Habib has skill to govern from the 'middle' | 48th District race
October 26, 2012 · Updated 4:23 PM
By Kevin Wallace
Some in the community have found it curious that a Republican like myself would be one of Cyrus Habib’s earliest supporters. I came to know Cyrus through our service together in Bellevue on the Human Services Commission – he as a commissioner and I as the council Liaison – and both of us have been involved with Eastside Pathways, a local nonprofit dedicated to helping each child achieve their potential. From that interaction I have seen his ability to quickly grasp complex problems and come up with innovative and pragmatic solutions.

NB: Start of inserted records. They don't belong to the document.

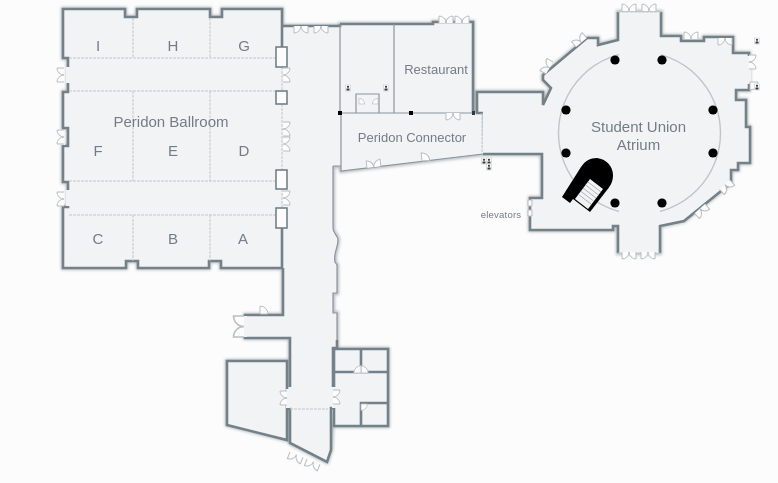
<!DOCTYPE html>
<html lang="en">
<head>
<meta charset="utf-8">
<title>Event floor plan</title>
<style>
:root{--paper:#fcfcfc;--floor:#f1f3f5;--wall:#748188;--thin:#8d959b;--door:#b9bec2;--dash:#c3c7ca;--label:#747b86;--ink:#000}
*{box-sizing:border-box}
html,body{margin:0;padding:0;overflow:hidden}
body{width:778px;height:483px;background:var(--paper)}
.floor-plan{position:relative;width:778px;height:483px;overflow:hidden;background:var(--paper);font-family:"Liberation Sans",Arial,sans-serif;color:var(--label)}
.drawing{position:absolute;left:0;top:0;display:block}
.floor{fill:var(--floor)}
.wall{fill:none;stroke:var(--wall);stroke-width:2.6;stroke-linejoin:miter}
.light-wall{fill:none;stroke:var(--thin);stroke-width:1.2}
.partition{fill:none;stroke:var(--dash);stroke-width:1;stroke-dasharray:3 1}
.doors{fill:var(--paper);stroke:var(--door);stroke-width:1}
.rotunda{fill:none;stroke:#c2c5c8;stroke-width:1.4}
.ink{fill:var(--ink)}
.label{position:absolute;margin:0;transform:translate(-50%,-50%);text-align:center;white-space:nowrap;font-weight:400;font-size:15px;line-height:18px}
.label.room{font-size:13px}
.label.bay{font-size:15px}
.label.note{font-size:9.6px;letter-spacing:.2px}
</style>
</head>
<body>
<main class="floor-plan">
<svg class="drawing" width="778" height="483" viewBox="0 0 778 483" aria-hidden="true">
<defs>
<filter id="soft-shadow" x="-5%" y="-5%" width="110%" height="110%"><feGaussianBlur stdDeviation="1.6"/></filter>
<path id="double-door" d="M0 0V-7A7 7 0 0 1 7 0A7 7 0 0 1 14 -7V0"/>
<path id="single-door" d="M0 0V-8A8 8 0 0 1 8 0Z"/>
<circle id="column" r="4.6"/>
<g id="person"><rect x="-2.5" y="-3" width="5" height="6" fill="#fff" stroke="#c8cccf" stroke-width=".6"/><circle cy="-1.2" r="1.1"/><path d="M-1.5 2.5V.5H1.5V2.5Z"/></g>
<path id="ballroom" d="M63 9H125V17H137V9H210V17H222V9H282V268H221V261H209V268H138V261H126V268H63V207H68V182H63V146H68V128H63V92H68V58H63Z"/>
<path id="hall" d="M283 26H340V113H341V166H333V228C333 234 338 235 338 240C338 248 333 254 335 262L337 265V293H333V313H337V348H333V408L331 450L327 462L290 443V409H288V387H290V338H245V315H283Z"/>
<path id="restaurant" d="M340 24H433V22H473V113H340Z"/>
<path id="connector" d="M341 113H482L483 154L341 171Z"/>
<path id="atrium" d="M477 92H543V105L551 88L543 80V75L587 38H598V45L618 40V12H661V36H681V41H704V37H733V53H749V90H736V100H746V127H750V163H738V170H731V183L684 221L660 226V253H618V226H613V230H530V198L542 198V161L541 154H483V113H477Z"/>
<path id="storage" d="M227 361H287V440L227 425Z"/>
<path id="service-rooms" d="M334 349H388V426H334Z"/>
</defs>

<g id="wall-shadows" fill="none" stroke="#7b858b" stroke-width="4" opacity=".55" filter="url(#soft-shadow)">
<use href="#ballroom"/><use href="#hall"/><use href="#restaurant"/><use href="#connector"/><use href="#atrium"/><use href="#storage"/><use href="#service-rooms"/>
</g>

<g id="floors" class="floor">
<use href="#ballroom"/><use href="#hall"/><use href="#restaurant"/><use href="#connector"/><use href="#atrium"/><use href="#storage"/><use href="#service-rooms"/>
</g>

<g id="walls">
<use href="#ballroom" class="wall"/>
<path class="wall" d="M283 26H340V24M283 268V315H245V338H290V387M288 409H290V443L327 462L331 450V408H333M333 387V348H337V340"/>
<path class="light-wall" d="M333 166V228C333 234 338 235 338 240C338 248 333 254 335 262L337 265V293H333V313H337V340M341 113V171L483 154M333 166H341"/>
<path class="wall" d="M340 24H433V22H473V113"/>
<path class="light-wall" d="M340 24V113M394 24V113" stroke="#555b60"/>
<path class="light-wall" d="M340 113H474M356 113V94H379V113"/>
<path class="wall" d="M483 113H477V92H543V105L551 88L543 80V75L587 38H598V45L618 40V12M661 12V36H681V41H704V37H733V53H749V56M749 84V90H736V100H746V127H750V163H738V170H731V183L684 221L660 226V253M618 253V226H613V230H530V198H542V161V154H483"/>
<path class="partition" d="M482 113V154M290 409H328M618 12H661M618 253H660"/>
<use href="#storage" class="wall"/>
<use href="#service-rooms" class="wall"/>
<path class="wall" d="M334 372H388M361 349V372M361 426V403H388"/>
</g>

<g id="ballroom-openings" fill="none" stroke="#f1f3f5" stroke-width="4">
<path d="M282 67V91M282 104V170M282 189V208M68 67V83M63 130V145M68 190V206M245 316V337M288 389V408M334 387V408M749 57V83"/>
</g>
<path id="ballroom-partitions" class="partition" d="M69 58H276M69 91H276M69 181H276M69 215H276M133 18V58M210 18V58M133 91V181M210 91V181M133 215V261M210 215V261M282 67V91M282 104V170M282 189V208"/>
<g id="wall-pockets" fill="#fcfcfc" stroke="#748188" stroke-width="1.6">
<rect x="276" y="47" width="11" height="20"/><rect x="276" y="91" width="11" height="13"/><rect x="276" y="170" width="11" height="19"/><rect x="276" y="208" width="11" height="20"/>
</g>

<g id="doors" class="doors">
<use href="#double-door" transform="translate(64 82) rotate(-90)"/>
<use href="#double-door" transform="translate(64 144) rotate(-90)"/>
<use href="#double-door" transform="translate(64 206) rotate(-90)"/>
<use href="#double-door" transform="translate(283 68) rotate(90)"/>
<use href="#double-door" transform="translate(283 122) rotate(90)"/>
<use href="#double-door" transform="translate(283 137) rotate(90)"/>
<use href="#double-door" transform="translate(283 191) rotate(90)"/>
<use href="#double-door" transform="translate(294 26) scale(1 -1)"/>
<use href="#double-door" transform="translate(314 26) scale(1 -1)"/>
<use href="#double-door" transform="translate(439 23)"/>
<use href="#double-door" transform="translate(455 23)"/>
<use href="#double-door" transform="translate(446 113) scale(1 -1)"/>
<use href="#single-door" transform="translate(359 104) scale(.7)"/>
<use href="#single-door" transform="translate(378 104) scale(-.7 .7)"/>
<use href="#single-door" transform="translate(422 161) rotate(-6)"/>
<use href="#double-door" transform="translate(367 168) rotate(-7)"/>
<use href="#double-door" transform="translate(622 11)"/>
<use href="#double-door" transform="translate(642 11)"/>
<use href="#double-door" transform="translate(622 252) scale(1 -1)"/>
<use href="#double-door" transform="translate(641 252) scale(1 -1)"/>
<use href="#double-door" transform="translate(546 74) rotate(-60)"/>
<use href="#double-door" transform="translate(576 47) rotate(-40)"/>
<use href="#double-door" transform="translate(684 39)"/>
<use href="#double-door" transform="translate(718 38) scale(1 -1)"/>
<use href="#double-door" transform="translate(749 55) rotate(90)"/>
<use href="#single-door" transform="translate(750 82) rotate(90)"/>
<use href="#double-door" transform="translate(730 180) rotate(138)"/>
<use href="#double-door" transform="translate(705 204) rotate(138)"/>
<use href="#double-door" transform="translate(244 337) rotate(-90) scale(1.5)"/>
<use href="#single-door" transform="translate(260 314)"/>
<use href="#double-door" transform="translate(287 405) rotate(-90)"/>
<use href="#double-door" transform="translate(333 390) rotate(90)"/>
<use href="#single-door" transform="translate(361 373) scale(.9)"/>
<use href="#single-door" transform="translate(361 373) scale(-.9 .9)"/>
<use href="#single-door" transform="translate(361 404) scale(.8 -.8)"/>
<use href="#double-door" transform="translate(290 452) rotate(22) scale(1 -1)"/>
<use href="#double-door" transform="translate(307 459) rotate(22) scale(1 -1)"/>
<path d="M528 200V206H532V200ZM528 210V216H532V210Z"/>
</g>

<g id="rotunda">
<circle class="rotunda" cx="639.5" cy="133" r="81"/>
<path d="M619 56H661V48H619ZM619 210H660V220H619Z" class="floor"/>
<g class="ink">
<use href="#column" x="615" y="60"/><use href="#column" x="662" y="60"/><use href="#column" x="566" y="110"/><use href="#column" x="713" y="110"/><use href="#column" x="566" y="153"/><use href="#column" x="713" y="153"/><use href="#column" x="615" y="203"/><use href="#column" x="662" y="203"/>
</g>
</g>

<g id="staircase">
<path class="ink" d="M562 197L581 167C585 161 590 158 597 158C606 159 613 166 613 175C613 181 611 185 607 190L590 212L573 199L570 203Z"/>
<path d="M590 179L603 189L588 209L575 199Z" fill="#f1f3f5"/>
<path d="M588 182L601 192M585.5 185L598.5 195M583 188L596 198M580.5 191L593.5 201M578 194L591 204" stroke="#9da2a6" stroke-width=".8"/>
</g>

<g id="restroom-signs" fill="#33383c">
<use href="#person" x="348" y="88"/><use href="#person" x="386" y="88"/>
<use href="#person" x="757" y="41"/><use href="#person" x="757" y="87"/>
<use href="#person" x="484" y="161"/><use href="#person" x="489" y="161"/><use href="#person" x="489" y="167"/>
<rect x="338" y="111" width="4" height="4" fill="#000"/><rect x="409" y="111" width="4" height="4" fill="#000"/><rect x="472" y="111" width="3" height="4"/>
</g>
</svg>

<h1 class="label" style="left:171px;top:122px">Peridon Ballroom</h1>
<p class="label bay" style="left:98px;top:46px">I</p>
<p class="label bay" style="left:173px;top:46px">H</p>
<p class="label bay" style="left:244px;top:46px">G</p>
<p class="label bay" style="left:98px;top:151px">F</p>
<p class="label bay" style="left:173px;top:151px">E</p>
<p class="label bay" style="left:244px;top:151px">D</p>
<p class="label bay" style="left:98px;top:239px">C</p>
<p class="label bay" style="left:173px;top:239px">B</p>
<p class="label bay" style="left:243px;top:239px">A</p>
<h2 class="label room" style="left:436px;top:70px">Restaurant</h2>
<h2 class="label room" style="left:412px;top:138px">Peridon Connector</h2>
<h2 class="label" style="left:638.5px;top:136px">Student Union<br>Atrium</h2>
<p class="label note" style="left:501px;top:215px">elevators</p>
</main>
</body>
</html>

The only indicator of the fact that Cyrus has been blind since age eight are his trademark sunglasses. He moves past his disability with a grace and intellect that has allowed him to achieve great things despite overwhelming odds. I can’t even find my car keys in the dark. Cyrus, in the dark, graduated from Yale Law School and is now a corporate attorney at one of Seattle’s most prestigious law firms. He is inspirational, and his life experience gives him an important perspective that will be unique in the Legislature.
Cyrus and I are not from the same political party, and we do not agree on every issue, but we agree on several important goals for our state government: reducing traffic congestion, making our education system globally competitive and reducing regulatory burdens so small businesses can create jobs.

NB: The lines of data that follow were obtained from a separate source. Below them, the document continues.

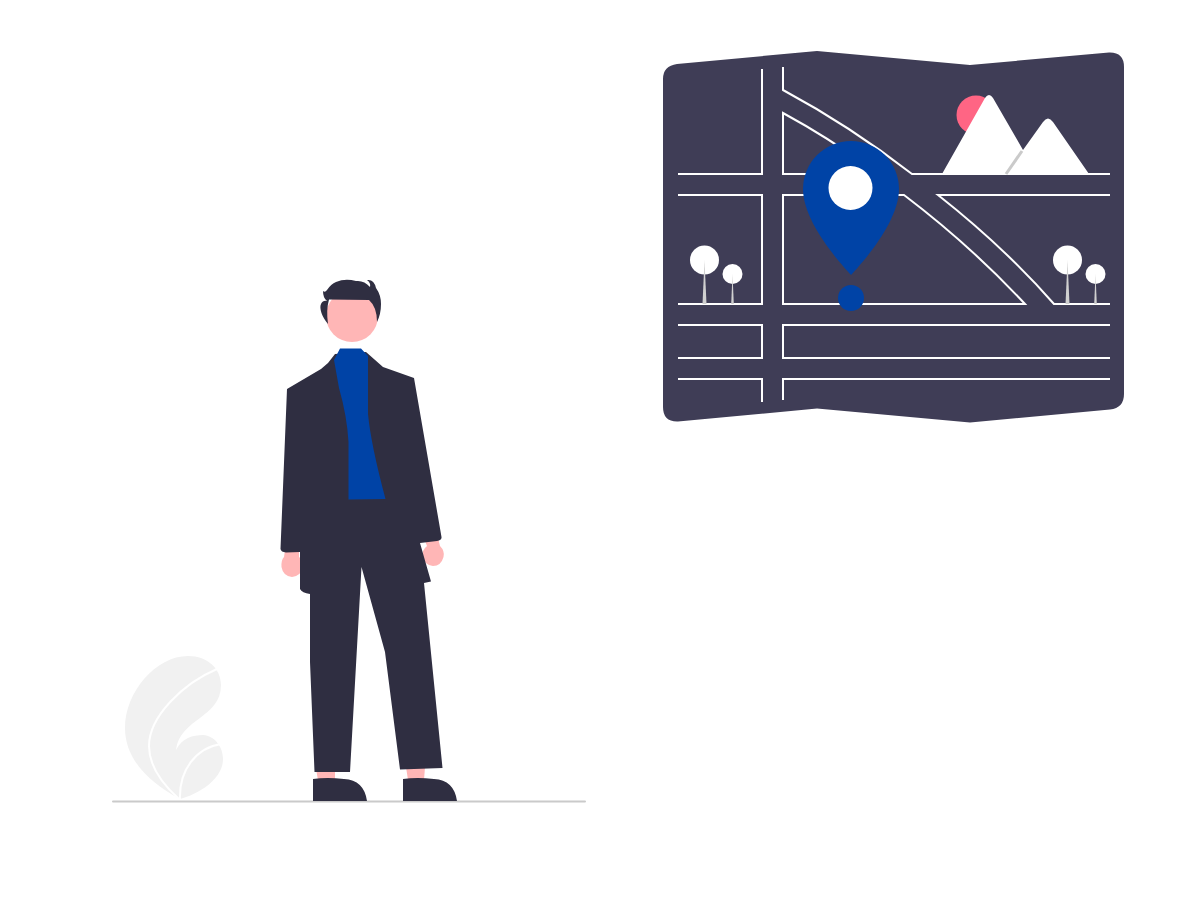
<!DOCTYPE html>
<html lang="en">
<head>
<meta charset="utf-8">
<title>Finding a location</title>
<style>
:root {
  --paper: #ffffff;
  --map: #3f3d56;
  --suit: #2f2e41;
  --accent: #0043a6;
  --skin: #ffb6b6;
  --sun: #ff6584;
  --leaf: #f1f1f1;
  --ground: #cacaca;
  --trunk: #d0d0d0;
}
html, body { margin: 0; width: 1200px; height: 900px; overflow: hidden; background: var(--paper); }
svg { display: block; }
.map-sheet { fill: var(--map); }
.roads { fill: none; stroke: var(--paper); stroke-width: 2; }
.white { fill: var(--paper); }
.sun { fill: var(--sun); }
.ridge { fill: none; stroke: var(--ground); stroke-width: 3; }
.trunk { fill: var(--trunk); }
.accent { fill: var(--accent); }
.skin { fill: var(--skin); }
.suit { fill: var(--suit); }
.leaf { fill: var(--leaf); }
.vein { fill: none; stroke: var(--paper); stroke-width: 2; }
.ground { stroke: var(--ground); stroke-width: 2; stroke-linecap: round; }
</style>
</head>
<body>
<svg width="1200" height="900" viewBox="0 0 1200 900" role="img" aria-label="A man standing beside a large folded map with a location pin">
  <defs>
    <g id="tree-pair">
      <circle class="white" cx="704.5" cy="260" r="14.5"/>
      <polygon class="trunk" points="704.5,260 706.5,304 702.5,304"/>
      <circle class="white" cx="732.5" cy="274" r="10"/>
      <polygon class="trunk" points="732.5,274 733.8,304 731.2,304"/>
    </g>
  </defs>

  <g id="map">
    <path class="map-sheet" d="M677 64L817 51L970 65L1109 52.500Q1124 52 1124 67V394Q1124 408 1110 409.500L970 422.500L817 408.500L678 421.500Q663 422 663 407V79Q663 66 677 64Z"/>
    <g class="roads">
      <path d="M678 174H762V69"/>
      <path d="M678 195H762V304H678"/>
      <path d="M678 325H762V358H678"/>
      <path d="M678 379H762V402"/>
      <path d="M783 67V90Q850 126 912 174H1110"/>
      <path d="M870 174H783V113Q829 138 870 168"/>
      <path d="M783 195V304H1025Q970 245 904 195Z"/>
      <path d="M1110 195H938Q1004 247 1054 304H1110"/>
      <path d="M1110 325H783V358H1110"/>
      <path d="M1110 379H783V400"/>
    </g>
    <g id="mountains">
      <circle class="sun" cx="976" cy="115" r="19.500"/>
      <path class="white" d="M942 174L985 98Q989 92 993 98L1023 150L1043 122Q1048 115 1053 122L1089 174Z"/>
      <path class="ridge" d="M1006 174L1022 151"/>
    </g>
    <use href="#tree-pair"/>
    <use href="#tree-pair" x="363"/>
    <g id="location-pin">
      <path class="accent" d="M851 275C836 259 803 220 803 189A48 48 0 0 1 899 189C899 220 866 259 851 275Z"/>
      <circle class="white" cx="850.500" cy="188" r="22"/>
      <circle class="accent" cx="851" cy="298" r="13"/>
    </g>
  </g>

  <g id="plant">
    <path class="leaf" d="M180 799C150 783 125 760 125 728C125 692 156 656 188 656C208 656 221 669 221 685C221 718 180 718 176 750C182 738 193 735 203 735C215 736 223 747 223 759C223 779 199 794 180 799Z"/>
    <path class="vein" d="M179 799C160 782 149 764 149 746C149 716 184 683 217 669"/>
    <path class="vein" d="M180 799C179 770 196 748 221 744"/>
  </g>

  <line class="ground" x1="113" y1="801.500" x2="585" y2="801.500"/>

  <g id="man">
    <g id="hands-and-ankles" class="skin">
      <path d="M285 550H299V557Q304 560 303 567Q301 576 292 577Q283 576 281.500 567Q281 560 284 557Z"/>
      <path d="M425 541L438 538L440 546Q445 551 443.500 557Q441 566 433 566Q424 565 422.500 556Q422 550 427 546Z"/>
      <path d="M316 769H335V780H318Z"/>
      <path d="M406 767H425L424 780H408Z"/>
    </g>
    <g id="shoes" class="suit">
      <path id="shoe" d="M313 779Q327 777 344 779Q364 780 367 801H313Z"/>
      <use href="#shoe" x="90"/>
    </g>
    <path id="suit" class="suit" d="M335 354L328 363L321 369L287 389L280.500 549Q281 552 286 552.500L300 552V589Q302 593 310 594V662L314.500 772H350L361.500 567L385 652L400 769.500L442.500 768L424 583L431 581.500L420 543L437 541Q442 540 441.500 537L414 378L383 367L366 352Z"/>
    <path id="sweater" class="accent" d="M340 348.500H361L368 356V414Q371 445 385.500 499L348.500 499.500V442Q347 416 339 388L334 360Z"/>
    <circle class="skin" cx="352" cy="316" r="26"/>
    <path id="hair" class="suit" d="M328 324C322 317 319 308 321 304Q323 300 327 301Q323 298 323 291Q325 293 327 290Q331 284 336 282Q345 278 356 281Q364 280 370 287Q371 283 367 280Q374 279 376 288Q381 295 381 304Q381 314 377 322Q377 307 369 300L329 299.500Q326 310 328 324Z"/>
  </g>
</svg>
</body>
</html>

If we are to achieve these goals, both Republicans and Democrats must work together to achieve a balanced, common ground consensus – to “govern from the middle.” The Eastside is fortunate to have leaders like Steve Litzow (R), Deb Eddy (D), Rob McKenna (R) and Rodney Tom (D), who have been willing and able to govern from the middle, and I believe Cyrus will do so as well.
Kevin Wallace is a member of the Bellevue City Council